Allowing young minds to do the storytelling is the specialty of Flint Books.  They are called Flint Books because, as creator Kevin Meier says: "...kids are amazing storytellers, but sometimes they just need a little spark."  The books are designed to give kids just enough visual inspiration to get them started on their own completely original tale.  There is even a space for them to dedicate the book and write a little "About the Author!"  The eye-catching and detailed illustrations by artist Kevin Meier are each followed by several lined, blank pages for the author to tell the story of what they imagine to be happening in the picture.  The series will most likely be released in a subscription format.  Kids will periodically receive a new book - each one containing a fresh adventure.


Hayao Miyazaki's "The Wind Rises"

"The Wind Rises" has to be my favorite Miyazaki film since "My Neighbor Totoro."  While still whimsical, beautiful, and fantastic, "The Wind Rises" will be much more appreciated by adults than by children, which isn't always true for Miyazaki's work.  The story follows the career, aspirations, struggles, and romantic life of Jiro Horikoshi - a Japanese airplane engineer who designed aircraft for the Japanese military during WW II.  The film has themes of corrupt and flawed governments, life-threatening illness, and war, much of the dialogue about which might be a little bit lost on younger audiences.  But just because "The Wind Rises" is animated doesn't mean it cannot entrance adults.  It is a very artfully told story.  The scenes in which Jiro is dreaming are especially beautiful and really showcase Miyazaki's unique style.
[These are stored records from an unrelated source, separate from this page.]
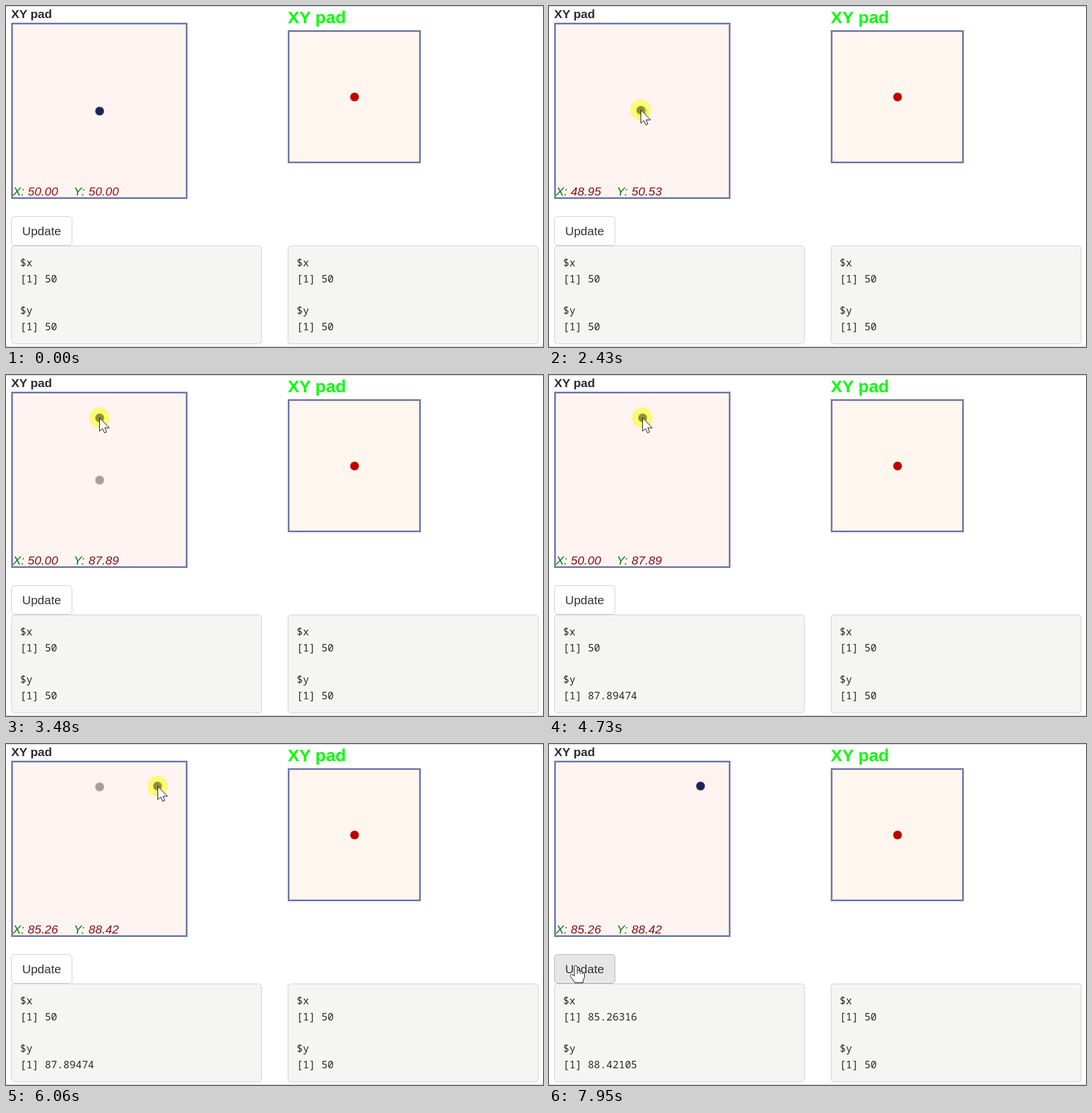
Write an HTML page that moves like this. It is 932 px wide and 592 px high and loops after 8000 ms.

```html
<!DOCTYPE html>
<html lang="en">
<head>
<meta charset="utf-8">
<title>XY pad</title>
<style>
  html, body { margin: 0; width: 100%; height: 100%; overflow: hidden; background: #fff; }
  svg { display: block; width: 932px; height: 592px; }
  text { font-family: "Liberation Sans", Arial, sans-serif; font-size: 21px; fill: #333; white-space: pre; }
  .title { font-weight: bold; fill: #2b2b38; }
  .axis { font-style: italic; fill: #007d00; }
  .value { font-style: italic; fill: #a01616; }
  .code text { font-family: "Noto Sans Mono", "DejaVu Sans Mono", monospace; font-size: 17.85px; fill: #2a2a2a; }
  .pad { stroke: #747bab; stroke-width: 3; }
  .panel { fill: #f5f5f3; stroke: #ccc; }
  .dot { paint-order: stroke; stroke-width: 1.6; }
  .pointer { fill: #fff; stroke: #000; }
</style>
</head>
<body>
<svg viewBox="0 0 932 592">
  <rect width="932" height="592" fill="#fff"/>
  <path d="M0 .5H932M0 591.5H932" stroke="#c9c9c9"/>

  <text class="title" x="9" y="21">XY pad</text>
  <rect class="pad" x="10.5" y="30.5" width="303" height="303" fill="#fff4f2"/>
  <text class="axis" x="12" y="329">X:</text>
  <text class="value" id="xVal" x="37.8" y="329"></text>
  <text class="axis" x="117.6" y="329">Y:</text>
  <text class="value" id="yVal" x="143.3" y="329"></text>

  <text class="title" x="489" y="30" style="font-size:30px;fill:#0f0">XY pad</text>
  <rect class="pad" x="490.5" y="43.5" width="228" height="228" fill="#fff6f0"/>
  <circle class="dot" cx="605" cy="158" r="7.3" fill="#bd0000" stroke="#e3a582"/>

  <rect id="button" x="9.5" y="365.5" width="105" height="50" rx="5.5"/>
  <text x="28" y="398">Update</text>

  <g class="code">
    <rect class="panel" x="9.5" y="416.5" width="434" height="170" rx="5"/>
    <text x="24.6" y="452">$x</text>
    <text x="24.6" y="480" id="xOut"></text>
    <text x="24.6" y="535">$y</text>
    <text x="24.6" y="563" id="yOut"></text>
    <rect class="panel" x="489.5" y="416.5" width="434" height="170" rx="5"/>
    <text x="504.6" y="452">$x</text>
    <text x="504.6" y="480">[1] 50</text>
    <text x="504.6" y="535">$y</text>
    <text x="504.6" y="563">[1] 50</text>
  </g>

  <circle class="dot" id="ghost" r="7.3" fill="#a79d9f" stroke="#dcc5bf"/>
  <circle class="dot" id="dot" r="7.3" fill="#1a2659" stroke="#a3a5b8"/>
  <circle id="glow" r="18" fill="#ff0" opacity=".5"/>
  <g class="pointer">
    <path id="arrow" d="M.5 .5V23.5L5.5 19L9 26.5L12.5 25L9.5 17.8H17.3Z"/>
    <g id="hand">
      <path d="M-3 3.5Q-3 .5-.5 .5Q2 .5 2 3.5V9Q6.5 8 7 11Q10.5 10 11 12.5Q14.5 12 14.5 15.5V20Q14 24 12 27V30.5H-2L-9.5 19.5Q-10.5 16.5-7 16L-3 19Z"/>
      <path d="M2 9V15M7 11V15M11 12.5V16" fill="none"/>
    </g>
  </g>
</svg>
<script>
const LOOP = 8000;
const STEP = 70;       // the pointer is redrawn in steps of this many ms
const LAG = 20;        // the dot trails the pointer a little
const UNIT = 1.5;      // stage pixels per pad step
const UNITS = 190;     // pad steps from 0 to 100
const SHOWN = 730, PRESS = 2080, DROP = 3940;
const PRESS2 = 4730, DRAG2 = 5000, RELEASE2 = 6190, DROP2 = 6260;

const el = {};
document.querySelectorAll("[id]").forEach(e => el[e.id] = e);

const easeOut = p => 1 - (1 - p) ** 2.3;
const smooth = p => p * p * (3 - 2 * p);

// Each leg starts where the last one ended; bend > 1 lets x run ahead of y
const entry = [672, 492];
const legs = [
  { start: SHOWN, end: 1480, to: [164, 188], ease: easeOut, bend: 0.9 },
  { start: 1480, end: 1820, to: [159, 182], ease: easeOut, bend: 1 },
  { start: 2340, end: 3480, to: [162, 74], ease: smooth, bend: 1 },
  { start: 4930, end: 5980, to: [263, 73], ease: smooth, bend: 1 },
  { start: 6790, end: 7880, to: [47, 384], ease: smooth, bend: 1.4 }
];

function pointerAt(t, lag = 0) {
  let [x, y] = entry;
  for (const { start, end, to, ease, bend } of legs) {
    if (t < start) break;
    const held = t < end ? end - Math.ceil((end - t) / STEP) * STEP - lag : end;
    const p = ease(Math.max(0, (held - start) / (end - start)));
    x += (to[0] - x) * (1 - (1 - p) ** bend);
    y += (to[1] - y) * p;
  }
  return [x, y];
}

const percent = k => 50 + k * 100 / UNITS;
const output = k => "[1] " + +percent(k).toFixed(5);
const show = (e, on) => e.setAttribute("visibility", on ? "visible" : "hidden");
const move = (e, x, y) => e.setAttribute("transform", `translate(${x} ${y})`);
const place = (e, [kx, ky]) => move(e, 162.5 + kx * UNIT, 182.5 - ky * UNIT);
const within = (t, a, b) => t >= a && t < b;

// Pad steps from the middle
function padAt(t) {
  if (t < PRESS) return [0, 0];
  const [x, y] = pointerAt(Math.min(t, DROP2), LAG);
  return [Math.round((x - 162.3) / UNIT), Math.round((182 - y) / UNIT)];
}

function draw(t) {
  const [px, py] = pointerAt(t).map(Math.round);
  const now = padAt(t);
  const sent = padAt(t < DROP ? 0 : t < DROP2 ? DROP : DROP2);
  const hover = px < 115 && py >= 365;

  place(el.dot, now);
  place(el.ghost, padAt(t < DRAG2 ? 0 : DROP));
  show(el.ghost, within(t, PRESS, DROP) || within(t, DRAG2, RELEASE2));
  show(el.glow, within(t, PRESS, DROP) || within(t, PRESS2, RELEASE2));

  [el.xVal, el.yVal].forEach((e, i) => {
    e.textContent = percent(now[i]).toFixed(2);
    e.style.fill = t < PRESS ? "#a01616" : "#851414";
  });
  [el.xOut, el.yOut].forEach((e, i) => e.textContent = output(sent[i]));

  el.button.setAttribute("fill", hover ? "#e6e6e6" : "#fff");
  el.button.setAttribute("stroke", hover ? "#adadad" : "#ccc");
  show(el.arrow, t >= SHOWN && !hover);
  show(el.hand, hover);
  [el.glow, el.arrow, el.hand].forEach(e => move(e, px, py));
}

const start = performance.now();
function tick() {
  draw((performance.now() - start) % LOOP);
  requestAnimationFrame(tick);
}
tick();
</script>
</body>
</html>
```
My favorite parts about the film were the cast chosen for the voices of the main characters - John Krasinski, Emily Blunt, and Joseph Gordon-Levitt - as well as the use of human-generated sounds for many of the sound effects.  Everything from airplane engines, the starting up of airplane propellers, and even the sounds of an earthquake were all sound effects made with human mouths and vocalizations.  Pretty cool!  And it aided in the personification of the inanimate objects in the film.


This Week's Window Shopping

Who would have thought that Loki could help you explain to all those relatives of yours why you are still single?

Product page: Skreened.com
via Fashionably Geek

For the, shall we say...younger?...geek in your life:

Product page: Studio73Creations shop on Etsy

Christmas has passed, unfortunately, but there is still a lot of Winter to go, so why not gear up for the remaining cold weather with Elwood the Rainbow Unicorn from Uncommon Goods?

Product page: Uncommon Goods


Martin Freeman's Bilbo and 13 Other Reasons to Love "The Hobbit: The Desolation of Smaug"

There are a lot of reasons to see "The Hobbit: The Desolation of Smaug," but I thought I would cut it down to fourteen - thirteen plus one for luck. Beware of spoilers after the break!


Special Screening of "The Last Unicorn" at the Tower Theater with Peter S. Beagle

 For the next couple years, Peter S. Beagle and his crew will be hosting special screenings of the 1982 animated movie "The Last Unicorn" all across the United States and Canada.  The tour happened to be in my city on December 2nd, and the event was a relatively intimate gathering of a couple hundred people.  The wonderful part about this was that Peter was able to stay and speak to/do signings for everyone in attendance who was interested.  In fact, when the movie was about to start, the tour facilitators walked down the line of fans waiting to get an autograph and assured us all that it was okay to go get a seat in the theater - Peter would stay as long as it took after the show to meet everyone.